by Arnold Wesker
Directed by Bijan Sheibani
Magi,night porter....Tendayi Jembere
Max, butcher...Ian Burfield
Bertha, vegetable cook.....Tricia Kelly
Frank, second chef, poultry.....Neal Barry
Alfredo, roast....Vincenzo Nicoli
Hans, fry....Marek Oravec
Peter, boiled fish....Tom Brooke
Kevin, fried fish....Rory Keenan
Gaston, grill....Stavros Demetraki
Michael, eggs....David Benson
Nicholas, cold buffet....Craige Els
Paul, pastry chef....Samuel Roukin
Raymondo, assistant pastry chef....Gerard Monaco
Head Chef....Paul McCleary
Marango, proprietor....Bruce Myers
Anne, desserts and coffee....Siobhan McSweeney
Mangols, kitchen porter....Hambi Pappas
Dimitri, kitchen porter....Sam Swann
Head Waiter....Tim Samuels
sez says: this is beautifully done (choreographed) so it is fun to watch -- and the topic is a perennial--because it is one that we as humans, keep asking and don't know the answer to. That is, what is your dream? What is freedom? What would a fulfilled life be? The answer is not some ephemeral, ie: that you want a car, or sex. Maybe you draw closer when you say you want a real friend, or a loyal spouse. But when your life is so hectic--busy--driven (preparing food for 2000 people a day in The Kitchen) you don't have time to think, to dream, to contemplate life. As one character says: "Put a man in a factory and he makes a little knob all day...eventually he becomes a little knob."
And in the end, The Owner asks: Is there something I don't know? Is there something I need to know? What is there more?
Also, this seems to be a metaphor for the international situation, after WW2. The play was written in the 1950s. The people who work in the kitchen are from all over the world--and they have a variety of problems getting along, that seem to mirror national antagonisms at the time. For instance Peter is a German who was in a fight with a crowd that has encircled him the night before the play is set--there is anger that in the end he just shakes everyone's hands and walks away. There is a lot of reference to people/nations who can't accept apologies and they must be brought to order by threats and being given a 'big scare'. Peter says yes, the Germans once built triumphant arches--but that didn't work out so now they are using their skills to build bridges.
Over the top outstanding is actor Tom Brooke, as Peter. What a fabulous performance. The acting all round was first rate but his was inspired.

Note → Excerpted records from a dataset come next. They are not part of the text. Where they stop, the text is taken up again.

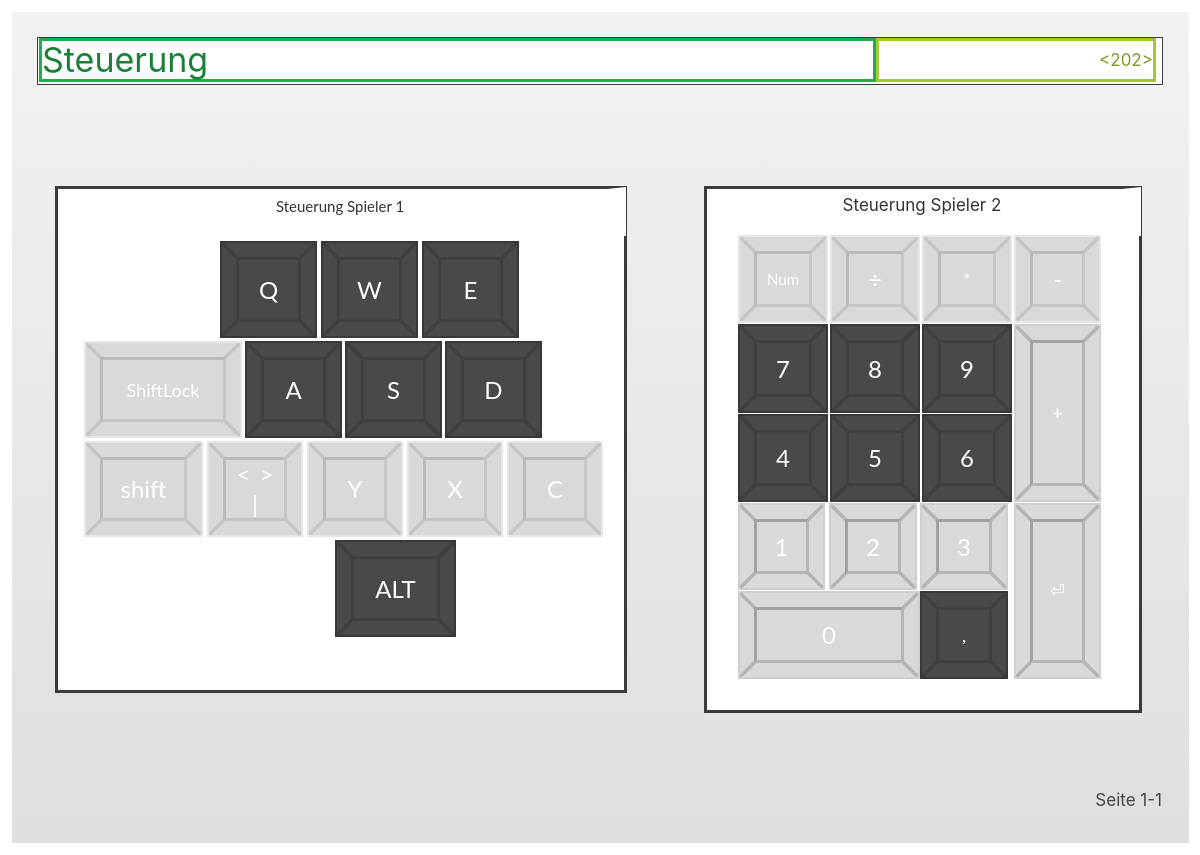
<!DOCTYPE html>
<html lang="de">
<head>
<meta charset="utf-8">
<title>Steuerung</title>
<style>
:root {
  --ink: #3b3b3b;
  --green: #22ab50;
  --green-text: #1a8038;
  --lime: #a5c935;
  --lime-text: #7a9a22;
  --key-dark: #494949;
  --key-dark-line: #3f3f3f;
  --key-light: #d9d9d9;
  --key-light-line: #c6c6c6;
  --key-mid-line: #b5b5b5;
}
* { box-sizing: border-box; margin: 0; padding: 0; }
html, body { width: 1200px; height: 855px; overflow: hidden; background: #fff; }
body { padding: 12px; font-family: Inter, sans-serif; color: #333; }
.slide {
  position: relative;
  width: 1177px; height: 831px;
  padding: 25px 25px 0;
  background: linear-gradient(#f2f2f2, #dfdfdf);
}
.title-bar {
  display: flex;
  width: 1126px; height: 48px;
  padding: 0 6px 3px 1px;
  border: 1px solid var(--ink);
  background: #fff;
}
.title-bar > * { display: flex; align-items: center; height: 44px; border: 3px solid; white-space: nowrap; }
.title-bar h1 { width: 838px; border-color: var(--green); color: var(--green-text); font-size: 34px; font-weight: 400; line-height: 38px; }
.slide-number { width: 280px; justify-content: flex-end; border-color: var(--lime); color: var(--lime-text); font-size: 17px; }
.panels { display: flex; align-items: flex-start; gap: 77px; margin: 101px 0 0 18px; }
.panel { position: relative; flex: none; border: 3px solid var(--ink); background: #fff; }
.panel::after {
  content: "";
  position: absolute; top: -2px; right: -2px;
  width: 19px; height: 49px;
  background: #fff;
  clip-path: polygon(0 2px, 100% 0, 100% 100%, 0 100%);
}
.panel h2 { font-weight: 400; text-align: center; white-space: nowrap; }
.player-one { width: 572px; height: 507px; padding: 6px 0 0 26px; }
.player-one h2 { width: 512px; height: 46px; font: 15px/22px Lato, sans-serif; }
.player-two { width: 438px; height: 527px; padding: 5px 0 0 31px; }
.player-two h2 { width: 368px; height: 41px; font-size: 17px; line-height: 23px; }

.key {
  --face: var(--key-light);
  --line: var(--key-light-line);
  --rim: #e6e6e6;
  --cut-a: linear-gradient(to top right, transparent 42%, var(--line) 43% 57%, transparent 58%);
  --cut-b: linear-gradient(to bottom right, transparent 42%, var(--line) 43% 57%, transparent 58%);
  display: flex; flex: none;
  padding: 14px;
  border: 2px solid var(--rim);
  background:
    var(--cut-a) left top / 16px 16px no-repeat,
    var(--cut-b) right top / 16px 16px no-repeat,
    var(--cut-b) left bottom / 16px 16px no-repeat,
    var(--cut-a) right bottom / 16px 16px no-repeat,
    var(--face);
  color: #fff;
  font: 24px/30px Lato, sans-serif;
  text-align: center;
}
.key span {
  display: flex; flex: 1; align-items: center; justify-content: center;
  border: 3px solid var(--line);
  white-space: nowrap;
}
.key.active { --face: var(--key-dark); --line: var(--key-dark-line); --rim: #383838; }
.key.shade { --line: var(--key-mid-line); --rim: #cfcfcf; }
.key.shade span { border-color: #a2a2a2 var(--line) var(--line) #a2a2a2; }
.key.soft span { border-color: #bababa var(--line) var(--line) #bababa; }

.keyboard { display: flex; flex-direction: column; gap: 3px; }
.key-row { display: flex; gap: 3px; height: 97px; }
.key-row .key { width: 97px; }
.top-row { padding-left: 136px; gap: 4px; }
.home-row .key.shiftlock { width: 158px; font-size: 18px; }
.shift-row { gap: 4px; height: 96px; }
.shift-row .key { width: 96px; }
.shift-row .key.shift { width: 119px; }
.bottom-row { padding-left: 251px; }
.bottom-row .key { width: 121px; }
.key.angle span { word-spacing: 3px; }

.keypad {
  display: grid;
  grid-template-columns: 90px 90px 90px 87px;
  grid-template-rows: 88px 89px 88px 87px 88px;
  gap: 1px 2px;
}
.keypad .tall { grid-row: span 2; font-size: 19px; }
.keypad .wide { grid-column: span 2; }
.keypad .num { font-size: 15px; }
.keypad .small { font-size: 18px; }
.keypad .one { margin-right: 3px; }
.keypad .two { margin: 0 3px 0 -1px; }
.keypad .three, .keypad .comma { margin: 0 4px 0 -2px; }
.keypad .enter { font-family: "DejaVu Sans", sans-serif; font-size: 18px; }
.page-number { position: absolute; right: 27px; bottom: 31px; font-size: 17px; line-height: 24px; color: #444; }
</style>
</head>
<body>
<main class="slide">
  <header class="title-bar">
    <h1>Steuerung</h1>
    <p class="slide-number">&lt;202&gt;</p>
  </header>

  <div class="panels">
    <section class="panel player-one">
      <h2>Steuerung Spieler 1</h2>
      <div class="keyboard">
        <div class="key-row top-row">
          <div class="key active"><span>Q</span></div>
          <div class="key active"><span>W</span></div>
          <div class="key active"><span>E</span></div>
        </div>
        <div class="key-row home-row">
          <div class="key soft shiftlock"><span>ShiftLock</span></div>
          <div class="key active"><span>A</span></div>
          <div class="key active"><span>S</span></div>
          <div class="key active"><span>D</span></div>
        </div>
        <div class="key-row shift-row">
          <div class="key soft shift"><span>shift</span></div>
          <div class="key soft angle"><span>&lt; &gt;<br>|</span></div>
          <div class="key soft"><span>Y</span></div>
          <div class="key soft"><span>X</span></div>
          <div class="key soft"><span>C</span></div>
        </div>
        <div class="key-row bottom-row">
          <div class="key active"><span>ALT</span></div>
        </div>
      </div>
    </section>

    <section class="panel player-two">
      <h2>Steuerung Spieler 2</h2>
      <div class="keypad">
        <div class="key soft num"><span>Num</span></div>
        <div class="key soft"><span>÷</span></div>
        <div class="key soft small"><span>*</span></div>
        <div class="key soft"><span>-</span></div>
        <div class="key active"><span>7</span></div>
        <div class="key active"><span>8</span></div>
        <div class="key active"><span>9</span></div>
        <div class="key shade tall"><span>+</span></div>
        <div class="key active"><span>4</span></div>
        <div class="key active"><span>5</span></div>
        <div class="key active"><span>6</span></div>
        <div class="key shade one"><span>1</span></div>
        <div class="key shade two"><span>2</span></div>
        <div class="key shade three"><span>3</span></div>
        <div class="key shade tall enter"><span>⏎</span></div>
        <div class="key shade wide"><span>0</span></div>
        <div class="key active small comma"><span>,</span></div>
      </div>
    </section>
  </div>

  <p class="page-number">Seite 1-1</p>
</main>
</body>
</html>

mjc says: This was another wonderful experience at NT Live. The production values, choreography, acting, is just so superb.
John Street Cafe (Grade A)
6 years ago